Left: As the tide of war seemed to turn against Germany and its Axis allies following Stalin­grad, Joseph Goeb­bels felt com­pelled to steel the Ger­man people for coming hard­ships. At a rally on Febru­ary 18, 1943, at the Berlin Sport­palast, the nattily attired propa­ganda minis­ter addressed a large, care­fully selected audi­ence of Nazi true believers, among them sol­diers (some wounded), doc­tors and nurses, scien­tists, teachers, and blue-collar muni­tions workers. Behind him and over­head was a huge ban­ner in block letters: “Totaler Krieg—Kürzester Krieg” (“Total War—Shortest War”). He asked his audi­ence, including those listening by radio, “Do you want total war? If neces­sary, do you want a war more total and radi­cal than any­thing that we can even ima­gine today?” The crowd shouted its assent. “Are you deter­mined to follow the Fuehrer through thick and thin to vic­tory and are you willing to accept the heaviest per­sonal bur­dens?” The crowd roared, “Fuehrer com­mand, we follow!” After the speech, Goeb­bels told Minis­ter of Arma­ments and War Pro­duc­tion Albert Speer that it was the best-trained audience one could find in Germany.

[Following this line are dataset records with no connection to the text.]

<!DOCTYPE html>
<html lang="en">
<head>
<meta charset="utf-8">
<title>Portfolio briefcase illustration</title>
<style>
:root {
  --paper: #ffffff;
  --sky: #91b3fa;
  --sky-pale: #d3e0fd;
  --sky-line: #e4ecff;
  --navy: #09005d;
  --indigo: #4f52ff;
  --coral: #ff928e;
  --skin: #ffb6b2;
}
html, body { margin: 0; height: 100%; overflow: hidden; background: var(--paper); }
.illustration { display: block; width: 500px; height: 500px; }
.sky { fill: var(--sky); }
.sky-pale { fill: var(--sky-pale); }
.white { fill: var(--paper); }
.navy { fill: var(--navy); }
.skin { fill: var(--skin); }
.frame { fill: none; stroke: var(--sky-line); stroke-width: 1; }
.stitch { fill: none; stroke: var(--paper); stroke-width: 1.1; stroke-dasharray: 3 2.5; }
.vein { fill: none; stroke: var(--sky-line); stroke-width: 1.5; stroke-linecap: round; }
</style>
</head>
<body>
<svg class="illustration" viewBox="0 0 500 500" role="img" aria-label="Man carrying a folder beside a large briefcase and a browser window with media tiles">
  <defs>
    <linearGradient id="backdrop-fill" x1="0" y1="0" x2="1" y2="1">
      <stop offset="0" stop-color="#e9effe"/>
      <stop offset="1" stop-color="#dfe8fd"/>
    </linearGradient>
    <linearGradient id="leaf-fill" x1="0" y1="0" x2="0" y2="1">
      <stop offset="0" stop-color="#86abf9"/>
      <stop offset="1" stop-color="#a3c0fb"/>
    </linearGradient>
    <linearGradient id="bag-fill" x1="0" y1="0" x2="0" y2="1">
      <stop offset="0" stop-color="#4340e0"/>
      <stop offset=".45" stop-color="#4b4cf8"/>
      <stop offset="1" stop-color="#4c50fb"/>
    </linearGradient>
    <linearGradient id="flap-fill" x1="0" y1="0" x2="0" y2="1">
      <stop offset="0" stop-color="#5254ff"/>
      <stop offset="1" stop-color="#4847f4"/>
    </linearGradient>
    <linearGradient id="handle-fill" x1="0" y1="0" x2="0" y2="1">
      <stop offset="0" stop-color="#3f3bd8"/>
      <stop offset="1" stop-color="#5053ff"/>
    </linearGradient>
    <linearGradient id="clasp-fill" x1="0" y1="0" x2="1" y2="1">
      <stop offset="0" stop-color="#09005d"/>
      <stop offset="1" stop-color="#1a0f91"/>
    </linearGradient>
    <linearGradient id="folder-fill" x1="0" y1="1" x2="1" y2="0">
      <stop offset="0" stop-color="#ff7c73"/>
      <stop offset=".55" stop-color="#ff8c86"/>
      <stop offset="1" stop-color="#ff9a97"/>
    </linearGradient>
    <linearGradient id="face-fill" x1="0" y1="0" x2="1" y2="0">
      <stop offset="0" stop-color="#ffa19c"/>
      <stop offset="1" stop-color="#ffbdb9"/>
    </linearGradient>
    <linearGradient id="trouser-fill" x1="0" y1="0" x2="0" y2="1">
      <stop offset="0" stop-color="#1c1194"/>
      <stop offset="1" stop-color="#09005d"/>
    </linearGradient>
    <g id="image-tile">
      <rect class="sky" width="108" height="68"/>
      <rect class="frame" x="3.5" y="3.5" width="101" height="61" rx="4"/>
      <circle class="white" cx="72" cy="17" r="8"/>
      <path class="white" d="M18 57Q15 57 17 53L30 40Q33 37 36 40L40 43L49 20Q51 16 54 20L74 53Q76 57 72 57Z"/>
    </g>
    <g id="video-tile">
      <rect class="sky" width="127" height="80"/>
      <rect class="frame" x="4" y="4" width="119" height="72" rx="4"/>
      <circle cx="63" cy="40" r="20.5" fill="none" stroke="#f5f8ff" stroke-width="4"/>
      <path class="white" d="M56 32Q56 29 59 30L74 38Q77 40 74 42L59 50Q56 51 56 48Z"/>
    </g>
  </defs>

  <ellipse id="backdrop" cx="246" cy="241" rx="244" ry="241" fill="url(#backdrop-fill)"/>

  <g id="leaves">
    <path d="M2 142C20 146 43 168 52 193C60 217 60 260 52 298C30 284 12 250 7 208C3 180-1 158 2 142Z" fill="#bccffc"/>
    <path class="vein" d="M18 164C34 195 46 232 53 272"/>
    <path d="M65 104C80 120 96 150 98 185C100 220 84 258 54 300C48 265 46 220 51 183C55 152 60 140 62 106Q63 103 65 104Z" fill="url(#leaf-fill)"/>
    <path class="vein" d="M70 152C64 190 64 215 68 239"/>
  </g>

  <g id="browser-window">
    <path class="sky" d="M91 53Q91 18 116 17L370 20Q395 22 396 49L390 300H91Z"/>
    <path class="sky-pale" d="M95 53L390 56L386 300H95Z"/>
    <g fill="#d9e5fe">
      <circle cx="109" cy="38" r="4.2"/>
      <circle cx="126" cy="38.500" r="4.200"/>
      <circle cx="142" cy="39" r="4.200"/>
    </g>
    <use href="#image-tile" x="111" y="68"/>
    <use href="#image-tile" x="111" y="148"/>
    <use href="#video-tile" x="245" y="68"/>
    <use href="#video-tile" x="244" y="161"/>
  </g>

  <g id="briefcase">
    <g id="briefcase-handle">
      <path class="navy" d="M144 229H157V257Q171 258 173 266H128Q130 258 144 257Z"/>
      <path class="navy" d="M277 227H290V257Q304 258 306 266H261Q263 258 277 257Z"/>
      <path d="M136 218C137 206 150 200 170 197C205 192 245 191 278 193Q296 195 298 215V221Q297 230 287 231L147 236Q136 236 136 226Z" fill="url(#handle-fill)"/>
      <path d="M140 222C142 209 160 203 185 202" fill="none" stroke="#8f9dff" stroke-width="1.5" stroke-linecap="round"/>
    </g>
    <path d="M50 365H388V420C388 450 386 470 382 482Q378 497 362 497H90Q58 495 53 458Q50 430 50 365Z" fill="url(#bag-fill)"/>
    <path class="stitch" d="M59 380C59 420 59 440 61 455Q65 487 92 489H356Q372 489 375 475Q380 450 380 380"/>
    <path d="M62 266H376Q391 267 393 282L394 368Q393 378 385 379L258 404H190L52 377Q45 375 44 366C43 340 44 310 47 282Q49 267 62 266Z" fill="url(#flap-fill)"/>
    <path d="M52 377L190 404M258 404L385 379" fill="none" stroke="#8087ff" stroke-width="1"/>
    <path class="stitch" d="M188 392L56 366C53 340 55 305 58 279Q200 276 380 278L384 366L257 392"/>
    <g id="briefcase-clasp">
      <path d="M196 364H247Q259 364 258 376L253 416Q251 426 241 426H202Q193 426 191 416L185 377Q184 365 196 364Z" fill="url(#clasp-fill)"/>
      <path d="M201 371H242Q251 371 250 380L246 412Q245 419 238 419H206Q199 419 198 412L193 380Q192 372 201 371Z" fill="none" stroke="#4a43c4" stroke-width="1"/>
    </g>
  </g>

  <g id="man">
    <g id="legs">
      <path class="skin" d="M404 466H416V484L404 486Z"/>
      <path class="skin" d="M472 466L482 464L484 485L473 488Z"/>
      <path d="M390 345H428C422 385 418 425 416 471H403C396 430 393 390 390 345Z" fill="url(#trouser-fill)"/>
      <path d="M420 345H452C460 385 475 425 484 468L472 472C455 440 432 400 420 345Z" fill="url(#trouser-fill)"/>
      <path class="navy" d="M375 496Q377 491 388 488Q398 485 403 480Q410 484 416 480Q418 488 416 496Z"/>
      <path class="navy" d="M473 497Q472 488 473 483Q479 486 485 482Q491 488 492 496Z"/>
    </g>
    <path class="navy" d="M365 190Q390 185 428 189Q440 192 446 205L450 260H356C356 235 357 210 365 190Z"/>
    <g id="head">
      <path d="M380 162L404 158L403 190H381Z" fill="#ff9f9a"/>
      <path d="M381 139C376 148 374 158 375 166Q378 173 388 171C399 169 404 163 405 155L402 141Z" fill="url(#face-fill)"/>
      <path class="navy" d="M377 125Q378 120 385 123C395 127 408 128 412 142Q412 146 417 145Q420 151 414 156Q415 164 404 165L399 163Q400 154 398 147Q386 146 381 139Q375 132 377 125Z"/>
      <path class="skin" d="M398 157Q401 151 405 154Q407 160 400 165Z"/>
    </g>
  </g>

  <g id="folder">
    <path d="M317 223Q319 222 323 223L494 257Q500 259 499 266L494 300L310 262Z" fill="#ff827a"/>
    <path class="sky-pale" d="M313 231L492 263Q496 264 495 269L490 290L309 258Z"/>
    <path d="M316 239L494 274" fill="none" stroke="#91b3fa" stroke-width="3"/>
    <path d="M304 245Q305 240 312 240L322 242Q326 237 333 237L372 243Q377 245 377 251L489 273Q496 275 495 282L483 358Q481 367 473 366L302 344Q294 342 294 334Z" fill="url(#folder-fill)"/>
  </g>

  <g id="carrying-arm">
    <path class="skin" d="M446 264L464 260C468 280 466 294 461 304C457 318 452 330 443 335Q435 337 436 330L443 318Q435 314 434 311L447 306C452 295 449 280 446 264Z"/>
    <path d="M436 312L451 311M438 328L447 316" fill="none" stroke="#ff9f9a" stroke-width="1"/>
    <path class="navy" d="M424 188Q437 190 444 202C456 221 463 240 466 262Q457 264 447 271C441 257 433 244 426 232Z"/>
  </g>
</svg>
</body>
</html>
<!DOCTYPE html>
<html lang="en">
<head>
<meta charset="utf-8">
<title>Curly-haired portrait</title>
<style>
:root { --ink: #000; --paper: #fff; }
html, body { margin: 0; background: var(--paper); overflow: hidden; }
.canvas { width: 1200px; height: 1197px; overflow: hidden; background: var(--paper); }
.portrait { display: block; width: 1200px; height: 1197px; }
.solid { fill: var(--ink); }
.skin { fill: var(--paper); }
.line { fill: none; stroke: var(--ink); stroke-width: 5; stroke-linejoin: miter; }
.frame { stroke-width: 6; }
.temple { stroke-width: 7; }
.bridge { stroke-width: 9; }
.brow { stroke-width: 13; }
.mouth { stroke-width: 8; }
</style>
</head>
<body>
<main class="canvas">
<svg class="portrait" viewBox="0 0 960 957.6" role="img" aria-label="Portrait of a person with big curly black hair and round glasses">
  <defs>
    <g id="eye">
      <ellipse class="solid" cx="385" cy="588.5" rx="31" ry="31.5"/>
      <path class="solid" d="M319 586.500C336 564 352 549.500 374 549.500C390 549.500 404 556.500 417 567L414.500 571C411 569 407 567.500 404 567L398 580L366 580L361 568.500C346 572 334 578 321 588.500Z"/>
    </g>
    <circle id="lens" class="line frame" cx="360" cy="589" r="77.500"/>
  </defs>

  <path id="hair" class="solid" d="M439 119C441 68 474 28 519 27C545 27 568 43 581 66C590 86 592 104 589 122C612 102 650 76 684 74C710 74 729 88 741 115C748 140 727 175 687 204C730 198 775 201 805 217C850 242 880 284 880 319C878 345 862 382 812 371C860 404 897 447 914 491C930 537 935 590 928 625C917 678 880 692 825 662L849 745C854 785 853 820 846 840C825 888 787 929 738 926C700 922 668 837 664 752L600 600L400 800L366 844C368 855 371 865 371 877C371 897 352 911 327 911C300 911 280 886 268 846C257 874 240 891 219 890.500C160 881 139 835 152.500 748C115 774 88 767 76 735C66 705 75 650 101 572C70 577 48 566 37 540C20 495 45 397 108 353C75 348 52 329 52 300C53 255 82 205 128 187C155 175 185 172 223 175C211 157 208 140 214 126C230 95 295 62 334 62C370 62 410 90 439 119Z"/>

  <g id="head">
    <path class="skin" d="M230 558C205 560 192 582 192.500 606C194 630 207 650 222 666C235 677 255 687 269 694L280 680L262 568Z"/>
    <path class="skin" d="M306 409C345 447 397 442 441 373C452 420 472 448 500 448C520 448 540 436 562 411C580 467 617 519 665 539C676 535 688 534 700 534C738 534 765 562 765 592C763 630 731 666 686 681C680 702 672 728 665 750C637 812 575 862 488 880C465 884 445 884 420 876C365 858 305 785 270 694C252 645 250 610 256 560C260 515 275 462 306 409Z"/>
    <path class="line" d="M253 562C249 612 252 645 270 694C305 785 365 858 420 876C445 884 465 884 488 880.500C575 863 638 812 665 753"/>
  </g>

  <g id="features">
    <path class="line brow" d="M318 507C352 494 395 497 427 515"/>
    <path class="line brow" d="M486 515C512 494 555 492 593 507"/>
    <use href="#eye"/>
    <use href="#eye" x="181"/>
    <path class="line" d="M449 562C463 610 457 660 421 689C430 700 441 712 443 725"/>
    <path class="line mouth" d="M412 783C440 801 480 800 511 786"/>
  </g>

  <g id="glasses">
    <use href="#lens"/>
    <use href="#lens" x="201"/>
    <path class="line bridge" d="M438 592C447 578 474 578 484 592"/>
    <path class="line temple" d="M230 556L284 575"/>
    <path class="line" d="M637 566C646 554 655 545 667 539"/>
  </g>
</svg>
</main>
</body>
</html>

Right: This 1910 postcard depicts the newly opened Sport­palast in the Berlin suburb of Schoene­berg. During the 1930s and 1940s, the Nazis used the vast in­door arena as their poli­tical grand­stand—“unsere Tribuene” as Goeb­bels called it—pre­venting its use for practi­cally any­thing else. Hitler spoke there on the ninth anni­ver­sary of his coming to power (Janu­ary 30, 1933), and Goeb­bels rallied the Ger­man Volk to “Total War” (totaler Krieg) on Febru­ary 18, 1943. On the eleventh anni­ver­sary of the Nazis’ seizing power, Janu­ary 30, 1944, the Allies bombed the building. Ever-resilient Ber­liners used the roof­less facil­ity for an ice-skating rink the following win­ter. After the war the building underwent restoration, only to be razed in 1973.

Newsreel Footage of the Final Days of the Battle of Stalingrad